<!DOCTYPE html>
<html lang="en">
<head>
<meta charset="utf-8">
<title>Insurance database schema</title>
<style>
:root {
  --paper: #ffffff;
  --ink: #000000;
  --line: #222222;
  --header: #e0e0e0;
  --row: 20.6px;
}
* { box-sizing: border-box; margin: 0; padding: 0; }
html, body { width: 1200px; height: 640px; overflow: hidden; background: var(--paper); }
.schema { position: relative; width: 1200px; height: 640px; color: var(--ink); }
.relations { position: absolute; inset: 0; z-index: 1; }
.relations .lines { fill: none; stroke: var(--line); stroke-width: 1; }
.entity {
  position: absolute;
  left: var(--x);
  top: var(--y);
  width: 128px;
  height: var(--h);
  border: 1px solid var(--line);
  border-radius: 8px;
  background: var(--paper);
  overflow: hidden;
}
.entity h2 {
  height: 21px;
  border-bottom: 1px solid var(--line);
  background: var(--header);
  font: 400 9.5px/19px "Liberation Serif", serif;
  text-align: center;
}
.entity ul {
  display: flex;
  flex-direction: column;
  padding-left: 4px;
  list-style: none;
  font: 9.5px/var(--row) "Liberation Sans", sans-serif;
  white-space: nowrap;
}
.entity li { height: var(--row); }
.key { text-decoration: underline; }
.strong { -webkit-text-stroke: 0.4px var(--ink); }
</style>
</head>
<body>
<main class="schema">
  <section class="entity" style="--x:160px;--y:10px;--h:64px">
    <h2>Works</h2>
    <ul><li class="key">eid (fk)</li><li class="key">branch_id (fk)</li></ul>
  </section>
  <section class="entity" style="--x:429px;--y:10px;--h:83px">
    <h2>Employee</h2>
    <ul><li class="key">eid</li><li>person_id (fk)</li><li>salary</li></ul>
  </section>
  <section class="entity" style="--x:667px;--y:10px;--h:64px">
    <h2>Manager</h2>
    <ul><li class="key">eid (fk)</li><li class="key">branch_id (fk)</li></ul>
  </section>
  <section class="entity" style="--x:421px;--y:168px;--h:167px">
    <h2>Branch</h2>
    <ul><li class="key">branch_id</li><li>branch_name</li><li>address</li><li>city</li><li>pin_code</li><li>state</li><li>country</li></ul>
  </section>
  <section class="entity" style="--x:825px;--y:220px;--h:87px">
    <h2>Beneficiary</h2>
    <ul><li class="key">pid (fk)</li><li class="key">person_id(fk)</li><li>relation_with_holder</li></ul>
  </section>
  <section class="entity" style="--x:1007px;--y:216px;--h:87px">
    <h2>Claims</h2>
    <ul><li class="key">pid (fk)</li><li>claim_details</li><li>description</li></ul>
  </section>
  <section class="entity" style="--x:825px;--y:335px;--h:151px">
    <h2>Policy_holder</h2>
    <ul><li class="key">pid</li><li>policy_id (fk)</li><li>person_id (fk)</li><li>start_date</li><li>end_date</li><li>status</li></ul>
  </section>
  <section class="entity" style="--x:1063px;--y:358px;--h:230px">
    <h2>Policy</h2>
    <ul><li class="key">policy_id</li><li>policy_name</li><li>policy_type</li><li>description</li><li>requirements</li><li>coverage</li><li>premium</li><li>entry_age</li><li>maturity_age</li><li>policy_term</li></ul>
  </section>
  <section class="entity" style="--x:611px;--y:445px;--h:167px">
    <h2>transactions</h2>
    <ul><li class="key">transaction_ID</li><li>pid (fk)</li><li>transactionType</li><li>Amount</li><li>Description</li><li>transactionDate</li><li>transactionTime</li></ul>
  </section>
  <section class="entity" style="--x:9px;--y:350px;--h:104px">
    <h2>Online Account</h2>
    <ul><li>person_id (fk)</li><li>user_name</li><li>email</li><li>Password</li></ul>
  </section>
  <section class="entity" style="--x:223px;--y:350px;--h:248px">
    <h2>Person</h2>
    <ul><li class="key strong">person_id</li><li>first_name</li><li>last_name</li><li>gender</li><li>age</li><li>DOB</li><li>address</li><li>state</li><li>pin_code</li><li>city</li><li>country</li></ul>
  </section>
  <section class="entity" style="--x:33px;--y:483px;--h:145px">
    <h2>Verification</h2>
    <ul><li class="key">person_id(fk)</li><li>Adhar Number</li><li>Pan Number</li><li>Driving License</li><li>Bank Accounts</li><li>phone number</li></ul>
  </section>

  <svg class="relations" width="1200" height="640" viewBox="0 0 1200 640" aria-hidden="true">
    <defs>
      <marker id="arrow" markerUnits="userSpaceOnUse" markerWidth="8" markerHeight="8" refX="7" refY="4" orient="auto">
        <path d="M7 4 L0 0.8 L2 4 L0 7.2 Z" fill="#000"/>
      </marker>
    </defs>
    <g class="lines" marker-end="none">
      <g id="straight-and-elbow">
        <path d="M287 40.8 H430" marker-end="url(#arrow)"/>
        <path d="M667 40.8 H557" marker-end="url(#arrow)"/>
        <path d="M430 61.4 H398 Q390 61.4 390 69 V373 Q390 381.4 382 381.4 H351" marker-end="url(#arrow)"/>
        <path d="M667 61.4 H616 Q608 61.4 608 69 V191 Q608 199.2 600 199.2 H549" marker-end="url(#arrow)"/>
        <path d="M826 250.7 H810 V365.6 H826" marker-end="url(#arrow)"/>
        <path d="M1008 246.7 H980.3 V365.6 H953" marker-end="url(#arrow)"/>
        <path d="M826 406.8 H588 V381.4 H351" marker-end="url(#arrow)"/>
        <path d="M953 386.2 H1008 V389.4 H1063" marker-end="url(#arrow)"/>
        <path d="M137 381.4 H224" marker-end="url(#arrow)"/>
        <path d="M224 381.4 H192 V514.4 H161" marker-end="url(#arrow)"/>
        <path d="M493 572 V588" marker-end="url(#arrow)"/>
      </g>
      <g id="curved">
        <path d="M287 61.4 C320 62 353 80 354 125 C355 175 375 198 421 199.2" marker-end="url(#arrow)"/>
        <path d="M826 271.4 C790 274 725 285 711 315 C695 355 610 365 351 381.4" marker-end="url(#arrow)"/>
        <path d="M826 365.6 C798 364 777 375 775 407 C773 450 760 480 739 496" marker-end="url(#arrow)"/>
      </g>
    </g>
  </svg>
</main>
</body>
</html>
---
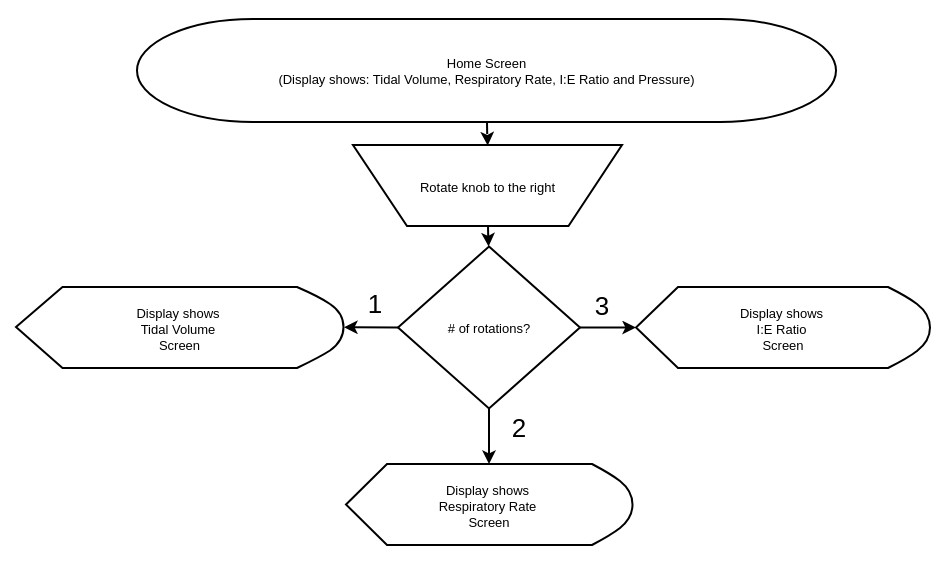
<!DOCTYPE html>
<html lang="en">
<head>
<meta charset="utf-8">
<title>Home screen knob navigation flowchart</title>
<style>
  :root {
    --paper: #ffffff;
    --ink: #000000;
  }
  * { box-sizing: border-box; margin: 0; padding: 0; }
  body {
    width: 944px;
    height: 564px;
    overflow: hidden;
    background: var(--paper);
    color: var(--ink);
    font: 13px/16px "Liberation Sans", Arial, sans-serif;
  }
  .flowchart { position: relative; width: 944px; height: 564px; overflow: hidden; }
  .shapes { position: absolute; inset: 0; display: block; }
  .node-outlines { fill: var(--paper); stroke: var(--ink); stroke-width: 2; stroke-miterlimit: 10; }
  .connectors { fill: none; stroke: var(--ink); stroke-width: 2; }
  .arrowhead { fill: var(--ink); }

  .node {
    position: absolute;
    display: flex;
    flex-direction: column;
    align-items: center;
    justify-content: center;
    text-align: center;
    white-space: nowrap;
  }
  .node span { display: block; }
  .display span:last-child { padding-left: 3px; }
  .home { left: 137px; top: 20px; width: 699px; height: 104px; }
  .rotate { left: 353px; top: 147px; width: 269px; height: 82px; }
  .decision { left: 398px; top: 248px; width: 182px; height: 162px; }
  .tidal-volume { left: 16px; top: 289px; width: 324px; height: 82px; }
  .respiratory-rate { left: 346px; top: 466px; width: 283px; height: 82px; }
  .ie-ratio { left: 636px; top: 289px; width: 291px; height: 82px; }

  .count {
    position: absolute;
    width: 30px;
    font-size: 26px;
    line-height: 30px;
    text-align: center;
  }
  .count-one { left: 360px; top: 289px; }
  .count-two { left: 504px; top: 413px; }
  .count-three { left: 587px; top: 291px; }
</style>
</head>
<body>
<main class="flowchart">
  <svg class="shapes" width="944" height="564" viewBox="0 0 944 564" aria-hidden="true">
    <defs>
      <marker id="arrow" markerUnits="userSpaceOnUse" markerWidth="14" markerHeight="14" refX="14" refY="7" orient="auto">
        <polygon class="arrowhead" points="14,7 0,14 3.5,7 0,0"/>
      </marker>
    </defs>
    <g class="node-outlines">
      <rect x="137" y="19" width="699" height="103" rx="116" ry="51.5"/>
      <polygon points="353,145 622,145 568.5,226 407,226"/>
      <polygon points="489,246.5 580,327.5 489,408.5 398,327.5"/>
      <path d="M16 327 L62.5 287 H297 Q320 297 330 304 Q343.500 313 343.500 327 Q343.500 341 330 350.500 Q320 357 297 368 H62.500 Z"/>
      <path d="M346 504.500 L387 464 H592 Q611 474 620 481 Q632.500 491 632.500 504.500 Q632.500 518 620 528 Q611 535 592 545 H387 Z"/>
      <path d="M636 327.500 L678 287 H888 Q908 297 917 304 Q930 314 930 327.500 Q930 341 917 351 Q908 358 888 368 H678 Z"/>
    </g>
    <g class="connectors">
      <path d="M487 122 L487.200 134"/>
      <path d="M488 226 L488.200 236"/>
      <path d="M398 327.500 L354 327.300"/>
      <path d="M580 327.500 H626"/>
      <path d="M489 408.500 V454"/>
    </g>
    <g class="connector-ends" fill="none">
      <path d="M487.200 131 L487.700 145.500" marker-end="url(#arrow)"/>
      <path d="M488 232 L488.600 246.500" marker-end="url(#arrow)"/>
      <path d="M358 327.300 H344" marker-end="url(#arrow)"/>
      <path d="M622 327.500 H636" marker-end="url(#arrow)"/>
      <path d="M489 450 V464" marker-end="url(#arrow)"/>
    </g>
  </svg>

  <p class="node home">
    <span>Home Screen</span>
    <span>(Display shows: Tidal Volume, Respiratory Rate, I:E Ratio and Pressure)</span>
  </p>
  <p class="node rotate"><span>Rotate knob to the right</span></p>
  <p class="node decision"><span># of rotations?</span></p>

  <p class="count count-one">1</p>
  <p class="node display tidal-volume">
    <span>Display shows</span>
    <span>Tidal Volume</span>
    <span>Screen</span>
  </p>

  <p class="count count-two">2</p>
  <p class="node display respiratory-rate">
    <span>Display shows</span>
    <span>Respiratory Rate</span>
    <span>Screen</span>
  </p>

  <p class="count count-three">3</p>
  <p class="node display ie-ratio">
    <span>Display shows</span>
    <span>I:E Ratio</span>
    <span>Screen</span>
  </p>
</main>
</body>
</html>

(PROBLEM TO SOLVE) In the listing, find every line containing the word "position" and list it.

(ANSWER FOR THE TASK)
.schema { position: relative; width: 1200px; height: 640px; color: var(--ink); }
.relations { position: absolute; inset: 0; z-index: 1; }
  position: absolute;
  .flowchart { position: relative; width: 944px; height: 564px; overflow: hidden; }
  .shapes { position: absolute; inset: 0; display: block; }
    position: absolute;
    position: absolute;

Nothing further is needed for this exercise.